[EXTRACTED DATA Boundary: Start]

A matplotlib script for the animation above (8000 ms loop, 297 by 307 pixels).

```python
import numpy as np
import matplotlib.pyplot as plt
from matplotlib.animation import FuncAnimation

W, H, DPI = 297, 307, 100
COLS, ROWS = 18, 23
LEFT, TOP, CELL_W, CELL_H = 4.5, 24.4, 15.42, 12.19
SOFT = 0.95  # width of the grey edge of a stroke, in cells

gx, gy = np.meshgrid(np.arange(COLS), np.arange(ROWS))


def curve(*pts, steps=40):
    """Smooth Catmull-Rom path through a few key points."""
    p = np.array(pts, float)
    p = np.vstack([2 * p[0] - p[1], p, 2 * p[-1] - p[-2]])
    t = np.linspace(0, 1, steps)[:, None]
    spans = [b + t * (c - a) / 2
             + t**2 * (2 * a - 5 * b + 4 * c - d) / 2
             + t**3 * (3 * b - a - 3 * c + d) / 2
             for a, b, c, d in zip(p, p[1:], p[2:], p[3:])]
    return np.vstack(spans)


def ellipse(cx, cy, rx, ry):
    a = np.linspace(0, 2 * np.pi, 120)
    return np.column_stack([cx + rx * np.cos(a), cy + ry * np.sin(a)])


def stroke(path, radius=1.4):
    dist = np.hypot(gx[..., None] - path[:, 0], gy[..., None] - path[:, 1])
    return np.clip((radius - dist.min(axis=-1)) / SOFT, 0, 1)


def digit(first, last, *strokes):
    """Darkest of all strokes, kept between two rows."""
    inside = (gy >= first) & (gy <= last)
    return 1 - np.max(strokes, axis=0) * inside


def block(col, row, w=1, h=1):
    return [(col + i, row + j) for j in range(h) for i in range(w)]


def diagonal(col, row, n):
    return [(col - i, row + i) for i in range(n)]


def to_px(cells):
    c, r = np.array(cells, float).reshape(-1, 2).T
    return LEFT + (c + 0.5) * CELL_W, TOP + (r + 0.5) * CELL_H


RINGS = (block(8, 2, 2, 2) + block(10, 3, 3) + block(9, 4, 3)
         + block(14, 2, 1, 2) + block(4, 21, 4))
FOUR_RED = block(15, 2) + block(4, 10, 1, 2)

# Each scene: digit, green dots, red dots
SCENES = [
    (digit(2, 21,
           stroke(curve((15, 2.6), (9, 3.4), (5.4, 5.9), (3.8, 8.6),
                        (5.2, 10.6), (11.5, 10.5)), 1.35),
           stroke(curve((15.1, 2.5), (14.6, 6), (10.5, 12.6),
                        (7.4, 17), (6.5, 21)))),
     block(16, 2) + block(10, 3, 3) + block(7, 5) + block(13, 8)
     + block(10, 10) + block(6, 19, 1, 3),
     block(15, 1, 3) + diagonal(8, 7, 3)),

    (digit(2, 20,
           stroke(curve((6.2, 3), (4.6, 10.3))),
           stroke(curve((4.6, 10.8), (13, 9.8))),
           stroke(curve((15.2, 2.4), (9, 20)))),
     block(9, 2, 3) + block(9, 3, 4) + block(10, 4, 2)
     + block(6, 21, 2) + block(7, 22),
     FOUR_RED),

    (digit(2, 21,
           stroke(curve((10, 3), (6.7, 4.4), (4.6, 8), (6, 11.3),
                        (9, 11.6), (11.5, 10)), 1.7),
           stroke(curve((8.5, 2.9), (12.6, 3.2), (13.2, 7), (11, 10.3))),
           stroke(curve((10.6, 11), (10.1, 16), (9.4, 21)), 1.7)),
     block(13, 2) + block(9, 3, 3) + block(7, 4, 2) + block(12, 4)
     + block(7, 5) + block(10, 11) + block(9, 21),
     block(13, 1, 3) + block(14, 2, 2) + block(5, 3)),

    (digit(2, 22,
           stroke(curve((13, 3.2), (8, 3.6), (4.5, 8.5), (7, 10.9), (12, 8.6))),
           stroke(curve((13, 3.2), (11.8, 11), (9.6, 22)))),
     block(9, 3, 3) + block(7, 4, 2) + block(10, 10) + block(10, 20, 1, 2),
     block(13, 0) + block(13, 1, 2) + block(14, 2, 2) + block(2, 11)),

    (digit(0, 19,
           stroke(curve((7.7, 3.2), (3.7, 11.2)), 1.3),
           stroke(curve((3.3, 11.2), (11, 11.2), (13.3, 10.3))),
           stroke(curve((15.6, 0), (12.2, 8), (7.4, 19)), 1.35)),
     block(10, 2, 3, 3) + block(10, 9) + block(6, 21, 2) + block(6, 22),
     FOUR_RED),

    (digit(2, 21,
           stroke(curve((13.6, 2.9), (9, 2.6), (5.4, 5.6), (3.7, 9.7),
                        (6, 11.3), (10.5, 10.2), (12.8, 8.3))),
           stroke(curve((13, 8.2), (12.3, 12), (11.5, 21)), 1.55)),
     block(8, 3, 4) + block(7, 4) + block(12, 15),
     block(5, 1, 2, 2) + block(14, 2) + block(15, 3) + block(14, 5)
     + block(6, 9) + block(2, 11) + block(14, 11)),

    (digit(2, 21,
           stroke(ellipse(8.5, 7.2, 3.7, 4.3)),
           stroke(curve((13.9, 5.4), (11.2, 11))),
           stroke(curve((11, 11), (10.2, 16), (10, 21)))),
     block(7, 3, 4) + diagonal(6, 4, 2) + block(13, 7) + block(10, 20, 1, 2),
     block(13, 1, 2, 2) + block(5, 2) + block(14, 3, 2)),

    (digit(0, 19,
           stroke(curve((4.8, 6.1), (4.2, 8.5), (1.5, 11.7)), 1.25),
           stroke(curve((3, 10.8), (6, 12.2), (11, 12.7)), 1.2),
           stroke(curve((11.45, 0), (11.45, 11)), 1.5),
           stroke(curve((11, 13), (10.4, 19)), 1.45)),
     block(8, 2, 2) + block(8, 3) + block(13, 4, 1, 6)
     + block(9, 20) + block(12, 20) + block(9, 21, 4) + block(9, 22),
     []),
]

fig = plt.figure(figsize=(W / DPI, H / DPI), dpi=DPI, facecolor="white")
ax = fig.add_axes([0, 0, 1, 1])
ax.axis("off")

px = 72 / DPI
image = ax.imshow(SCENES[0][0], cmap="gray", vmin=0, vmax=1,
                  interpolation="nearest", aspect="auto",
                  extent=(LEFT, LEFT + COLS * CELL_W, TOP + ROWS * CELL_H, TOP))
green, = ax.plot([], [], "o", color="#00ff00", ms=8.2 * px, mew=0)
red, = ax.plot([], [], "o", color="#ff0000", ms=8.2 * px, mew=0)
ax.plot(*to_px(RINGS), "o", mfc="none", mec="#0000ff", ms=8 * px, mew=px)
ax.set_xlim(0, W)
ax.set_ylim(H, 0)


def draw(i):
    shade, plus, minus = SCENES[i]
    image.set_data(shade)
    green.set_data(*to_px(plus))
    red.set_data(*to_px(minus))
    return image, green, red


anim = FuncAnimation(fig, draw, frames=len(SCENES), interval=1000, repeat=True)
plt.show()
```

[EXTRACTED DATA Boundary: End]

▶ REQUIRED WORK: Copy out the entire material verbatim.

▶ RESPONSE FOR THIS EXERCISE:
A matplotlib script for the animation above (8000 ms loop, 297 by 307 pixels).

```python
import numpy as np
import matplotlib.pyplot as plt
from matplotlib.animation import FuncAnimation

W, H, DPI = 297, 307, 100
COLS, ROWS = 18, 23
LEFT, TOP, CELL_W, CELL_H = 4.5, 24.4, 15.42, 12.19
SOFT = 0.95  # width of the grey edge of a stroke, in cells

gx, gy = np.meshgrid(np.arange(COLS), np.arange(ROWS))


def curve(*pts, steps=40):
    """Smooth Catmull-Rom path through a few key points."""
    p = np.array(pts, float)
    p = np.vstack([2 * p[0] - p[1], p, 2 * p[-1] - p[-2]])
    t = np.linspace(0, 1, steps)[:, None]
    spans = [b + t * (c - a) / 2
             + t**2 * (2 * a - 5 * b + 4 * c - d) / 2
             + t**3 * (3 * b - a - 3 * c + d) / 2
             for a, b, c, d in zip(p, p[1:], p[2:], p[3:])]
    return np.vstack(spans)


def ellipse(cx, cy, rx, ry):
    a = np.linspace(0, 2 * np.pi, 120)
    return np.column_stack([cx + rx * np.cos(a), cy + ry * np.sin(a)])


def stroke(path, radius=1.4):
    dist = np.hypot(gx[..., None] - path[:, 0], gy[..., None] - path[:, 1])
    return np.clip((radius - dist.min(axis=-1)) / SOFT, 0, 1)


def digit(first, last, *strokes):
    """Darkest of all strokes, kept between two rows."""
    inside = (gy >= first) & (gy <= last)
    return 1 - np.max(strokes, axis=0) * inside


def block(col, row, w=1, h=1):
    return [(col + i, row + j) for j in range(h) for i in range(w)]


def diagonal(col, row, n):
    return [(col - i, row + i) for i in range(n)]


def to_px(cells):
    c, r = np.array(cells, float).reshape(-1, 2).T
    return LEFT + (c + 0.5) * CELL_W, TOP + (r + 0.5) * CELL_H


RINGS = (block(8, 2, 2, 2) + block(10, 3, 3) + block(9, 4, 3)
         + block(14, 2, 1, 2) + block(4, 21, 4))
FOUR_RED = block(15, 2) + block(4, 10, 1, 2)

# Each scene: digit, green dots, red dots
SCENES = [
    (digit(2, 21,
           stroke(curve((15, 2.6), (9, 3.4), (5.4, 5.9), (3.8, 8.6),
                        (5.2, 10.6), (11.5, 10.5)), 1.35),
           stroke(curve((15.1, 2.5), (14.6, 6), (10.5, 12.6),
                        (7.4, 17), (6.5, 21)))),
     block(16, 2) + block(10, 3, 3) + block(7, 5) + block(13, 8)
     + block(10, 10) + block(6, 19, 1, 3),
     block(15, 1, 3) + diagonal(8, 7, 3)),

    (digit(2, 20,
           stroke(curve((6.2, 3), (4.6, 10.3))),
           stroke(curve((4.6, 10.8), (13, 9.8))),
           stroke(curve((15.2, 2.4), (9, 20)))),
     block(9, 2, 3) + block(9, 3, 4) + block(10, 4, 2)
     + block(6, 21, 2) + block(7, 22),
     FOUR_RED),

    (digit(2, 21,
           stroke(curve((10, 3), (6.7, 4.4), (4.6, 8), (6, 11.3),
                        (9, 11.6), (11.5, 10)), 1.7),
           stroke(curve((8.5, 2.9), (12.6, 3.2), (13.2, 7), (11, 10.3))),
           stroke(curve((10.6, 11), (10.1, 16), (9.4, 21)), 1.7)),
     block(13, 2) + block(9, 3, 3) + block(7, 4, 2) + block(12, 4)
     + block(7, 5) + block(10, 11) + block(9, 21),
     block(13, 1, 3) + block(14, 2, 2) + block(5, 3)),

    (digit(2, 22,
           stroke(curve((13, 3.2), (8, 3.6), (4.5, 8.5), (7, 10.9), (12, 8.6))),
           stroke(curve((13, 3.2), (11.8, 11), (9.6, 22)))),
     block(9, 3, 3) + block(7, 4, 2) + block(10, 10) + block(10, 20, 1, 2),
     block(13, 0) + block(13, 1, 2) + block(14, 2, 2) + block(2, 11)),

    (digit(0, 19,
           stroke(curve((7.7, 3.2), (3.7, 11.2)), 1.3),
           stroke(curve((3.3, 11.2), (11, 11.2), (13.3, 10.3))),
           stroke(curve((15.6, 0), (12.2, 8), (7.4, 19)), 1.35)),
     block(10, 2, 3, 3) + block(10, 9) + block(6, 21, 2) + block(6, 22),
     FOUR_RED),

    (digit(2, 21,
           stroke(curve((13.6, 2.9), (9, 2.6), (5.4, 5.6), (3.7, 9.7),
                        (6, 11.3), (10.5, 10.2), (12.8, 8.3))),
           stroke(curve((13, 8.2), (12.3, 12), (11.5, 21)), 1.55)),
     block(8, 3, 4) + block(7, 4) + block(12, 15),
     block(5, 1, 2, 2) + block(14, 2) + block(15, 3) + block(14, 5)
     + block(6, 9) + block(2, 11) + block(14, 11)),

    (digit(2, 21,
           stroke(ellipse(8.5, 7.2, 3.7, 4.3)),
           stroke(curve((13.9, 5.4), (11.2, 11))),
           stroke(curve((11, 11), (10.2, 16), (10, 21)))),
     block(7, 3, 4) + diagonal(6, 4, 2) + block(13, 7) + block(10, 20, 1, 2),
     block(13, 1, 2, 2) + block(5, 2) + block(14, 3, 2)),

    (digit(0, 19,
           stroke(curve((4.8, 6.1), (4.2, 8.5), (1.5, 11.7)), 1.25),
           stroke(curve((3, 10.8), (6, 12.2), (11, 12.7)), 1.2),
           stroke(curve((11.45, 0), (11.45, 11)), 1.5),
           stroke(curve((11, 13), (10.4, 19)), 1.45)),
     block(8, 2, 2) + block(8, 3) + block(13, 4, 1, 6)
     + block(9, 20) + block(12, 20) + block(9, 21, 4) + block(9, 22),
     []),
]

fig = plt.figure(figsize=(W / DPI, H / DPI), dpi=DPI, facecolor="white")
ax = fig.add_axes([0, 0, 1, 1])
ax.axis("off")

px = 72 / DPI
image = ax.imshow(SCENES[0][0], cmap="gray", vmin=0, vmax=1,
                  interpolation="nearest", aspect="auto",
                  extent=(LEFT, LEFT + COLS * CELL_W, TOP + ROWS * CELL_H, TOP))
green, = ax.plot([], [], "o", color="#00ff00", ms=8.2 * px, mew=0)
red, = ax.plot([], [], "o", color="#ff0000", ms=8.2 * px, mew=0)
ax.plot(*to_px(RINGS), "o", mfc="none", mec="#0000ff", ms=8 * px, mew=px)
ax.set_xlim(0, W)
ax.set_ylim(H, 0)


def draw(i):
    shade, plus, minus = SCENES[i]
    image.set_data(shade)
    green.set_data(*to_px(plus))
    red.set_data(*to_px(minus))
    return image, green, red


anim = FuncAnimation(fig, draw, frames=len(SCENES), interval=1000, repeat=True)
plt.show()
```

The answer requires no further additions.